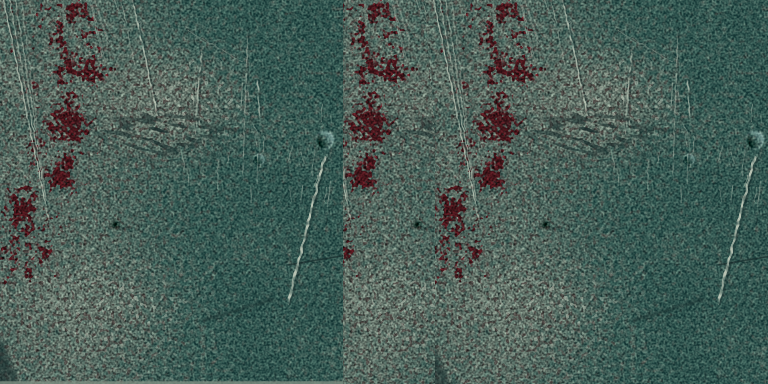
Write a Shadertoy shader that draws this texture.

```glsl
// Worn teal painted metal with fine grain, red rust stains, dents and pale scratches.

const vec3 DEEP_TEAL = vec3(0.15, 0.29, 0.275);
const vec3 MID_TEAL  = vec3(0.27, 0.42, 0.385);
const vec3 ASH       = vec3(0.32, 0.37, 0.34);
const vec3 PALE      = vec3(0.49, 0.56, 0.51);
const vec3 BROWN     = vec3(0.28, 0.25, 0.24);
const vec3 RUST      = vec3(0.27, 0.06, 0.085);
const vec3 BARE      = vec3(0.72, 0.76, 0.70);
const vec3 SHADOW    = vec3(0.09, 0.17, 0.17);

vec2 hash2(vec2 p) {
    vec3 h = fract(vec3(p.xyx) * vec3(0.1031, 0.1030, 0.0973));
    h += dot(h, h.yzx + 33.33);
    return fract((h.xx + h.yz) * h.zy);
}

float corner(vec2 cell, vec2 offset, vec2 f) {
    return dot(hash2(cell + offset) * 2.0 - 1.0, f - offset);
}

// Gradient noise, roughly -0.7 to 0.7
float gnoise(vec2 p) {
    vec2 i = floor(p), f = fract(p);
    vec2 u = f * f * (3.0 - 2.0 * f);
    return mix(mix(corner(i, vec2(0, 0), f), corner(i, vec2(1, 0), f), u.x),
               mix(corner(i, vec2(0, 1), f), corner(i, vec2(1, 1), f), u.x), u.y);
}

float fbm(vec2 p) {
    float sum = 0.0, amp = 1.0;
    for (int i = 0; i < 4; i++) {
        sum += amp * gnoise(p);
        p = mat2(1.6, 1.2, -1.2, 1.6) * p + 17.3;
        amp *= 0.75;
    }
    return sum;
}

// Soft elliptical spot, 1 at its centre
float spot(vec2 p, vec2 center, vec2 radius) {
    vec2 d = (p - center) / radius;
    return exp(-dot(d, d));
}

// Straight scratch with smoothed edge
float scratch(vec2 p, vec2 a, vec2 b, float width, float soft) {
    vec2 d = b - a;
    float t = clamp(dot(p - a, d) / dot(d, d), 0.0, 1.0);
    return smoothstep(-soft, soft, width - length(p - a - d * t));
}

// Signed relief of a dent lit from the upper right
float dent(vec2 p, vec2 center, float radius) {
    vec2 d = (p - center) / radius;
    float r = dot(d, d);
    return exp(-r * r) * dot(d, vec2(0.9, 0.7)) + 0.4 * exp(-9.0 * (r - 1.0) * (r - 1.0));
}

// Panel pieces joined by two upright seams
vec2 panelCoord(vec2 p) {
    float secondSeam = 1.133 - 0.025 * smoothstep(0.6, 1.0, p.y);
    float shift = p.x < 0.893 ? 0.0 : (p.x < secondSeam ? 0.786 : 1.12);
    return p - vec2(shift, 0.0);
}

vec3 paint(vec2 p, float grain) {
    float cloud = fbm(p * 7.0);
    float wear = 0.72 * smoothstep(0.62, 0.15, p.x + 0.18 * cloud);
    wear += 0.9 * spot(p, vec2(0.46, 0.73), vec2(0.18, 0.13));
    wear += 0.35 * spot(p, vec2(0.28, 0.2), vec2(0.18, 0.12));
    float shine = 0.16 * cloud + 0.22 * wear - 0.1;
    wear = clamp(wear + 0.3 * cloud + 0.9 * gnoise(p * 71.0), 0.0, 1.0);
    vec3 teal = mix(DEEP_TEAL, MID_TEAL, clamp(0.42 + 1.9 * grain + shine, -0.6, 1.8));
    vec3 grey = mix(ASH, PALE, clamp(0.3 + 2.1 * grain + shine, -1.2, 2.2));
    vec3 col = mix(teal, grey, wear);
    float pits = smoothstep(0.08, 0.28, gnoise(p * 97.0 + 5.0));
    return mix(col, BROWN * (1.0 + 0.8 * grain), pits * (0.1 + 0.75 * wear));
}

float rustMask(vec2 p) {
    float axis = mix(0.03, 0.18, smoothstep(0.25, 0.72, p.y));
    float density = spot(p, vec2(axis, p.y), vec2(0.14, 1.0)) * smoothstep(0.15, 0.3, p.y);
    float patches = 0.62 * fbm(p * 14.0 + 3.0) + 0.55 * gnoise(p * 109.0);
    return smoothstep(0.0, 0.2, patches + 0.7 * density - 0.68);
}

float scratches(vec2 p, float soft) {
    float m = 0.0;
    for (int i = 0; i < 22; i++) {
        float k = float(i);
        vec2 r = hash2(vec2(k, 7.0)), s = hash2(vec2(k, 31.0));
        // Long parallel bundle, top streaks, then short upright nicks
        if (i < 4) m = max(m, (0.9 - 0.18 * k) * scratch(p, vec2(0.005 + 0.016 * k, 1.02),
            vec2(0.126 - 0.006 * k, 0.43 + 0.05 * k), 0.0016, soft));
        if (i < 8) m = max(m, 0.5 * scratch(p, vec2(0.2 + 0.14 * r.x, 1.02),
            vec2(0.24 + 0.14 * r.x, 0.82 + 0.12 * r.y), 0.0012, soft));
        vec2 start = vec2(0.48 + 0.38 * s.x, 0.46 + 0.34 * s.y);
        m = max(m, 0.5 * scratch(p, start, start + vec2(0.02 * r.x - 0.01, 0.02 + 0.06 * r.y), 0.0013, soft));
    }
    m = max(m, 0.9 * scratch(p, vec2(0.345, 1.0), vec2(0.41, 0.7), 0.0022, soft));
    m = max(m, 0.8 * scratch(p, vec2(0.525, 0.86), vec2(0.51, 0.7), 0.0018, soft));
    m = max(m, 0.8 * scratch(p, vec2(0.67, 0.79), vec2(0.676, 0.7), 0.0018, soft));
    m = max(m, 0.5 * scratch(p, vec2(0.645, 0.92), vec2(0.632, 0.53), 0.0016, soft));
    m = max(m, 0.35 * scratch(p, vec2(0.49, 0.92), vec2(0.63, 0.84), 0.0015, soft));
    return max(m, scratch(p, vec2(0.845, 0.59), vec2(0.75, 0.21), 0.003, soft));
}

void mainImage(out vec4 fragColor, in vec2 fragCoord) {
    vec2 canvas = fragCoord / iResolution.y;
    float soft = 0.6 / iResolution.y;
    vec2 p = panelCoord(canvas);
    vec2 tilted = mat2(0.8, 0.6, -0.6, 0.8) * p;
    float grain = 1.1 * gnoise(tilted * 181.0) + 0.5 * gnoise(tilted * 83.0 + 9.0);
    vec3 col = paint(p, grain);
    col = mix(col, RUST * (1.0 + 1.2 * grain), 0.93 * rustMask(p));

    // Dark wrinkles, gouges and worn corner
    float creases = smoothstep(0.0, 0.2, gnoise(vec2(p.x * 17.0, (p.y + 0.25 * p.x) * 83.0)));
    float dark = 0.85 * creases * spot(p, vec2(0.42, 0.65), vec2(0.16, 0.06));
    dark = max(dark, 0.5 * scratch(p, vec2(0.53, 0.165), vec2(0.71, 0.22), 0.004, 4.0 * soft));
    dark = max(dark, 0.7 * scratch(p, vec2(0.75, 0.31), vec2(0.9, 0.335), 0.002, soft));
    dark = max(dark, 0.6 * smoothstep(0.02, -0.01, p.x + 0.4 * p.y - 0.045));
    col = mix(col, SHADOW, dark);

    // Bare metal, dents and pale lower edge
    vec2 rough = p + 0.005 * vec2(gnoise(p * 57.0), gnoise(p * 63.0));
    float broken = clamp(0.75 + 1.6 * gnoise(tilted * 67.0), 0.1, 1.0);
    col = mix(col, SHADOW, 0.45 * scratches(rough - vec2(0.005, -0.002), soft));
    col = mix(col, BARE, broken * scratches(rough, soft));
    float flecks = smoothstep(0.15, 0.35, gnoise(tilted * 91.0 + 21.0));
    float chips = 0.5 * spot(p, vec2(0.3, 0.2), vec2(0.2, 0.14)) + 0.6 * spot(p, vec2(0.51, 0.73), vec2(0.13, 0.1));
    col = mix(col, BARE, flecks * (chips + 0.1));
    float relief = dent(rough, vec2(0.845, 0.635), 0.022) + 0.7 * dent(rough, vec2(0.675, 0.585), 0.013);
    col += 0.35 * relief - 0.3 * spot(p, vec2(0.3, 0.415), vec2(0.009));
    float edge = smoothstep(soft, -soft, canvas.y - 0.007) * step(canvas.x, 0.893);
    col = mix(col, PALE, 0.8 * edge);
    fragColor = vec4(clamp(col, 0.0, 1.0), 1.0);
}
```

- _What you need to do_
How many lines of the records contain the string "wear"? Respond with the number alone.

- _Output for this exercise_
7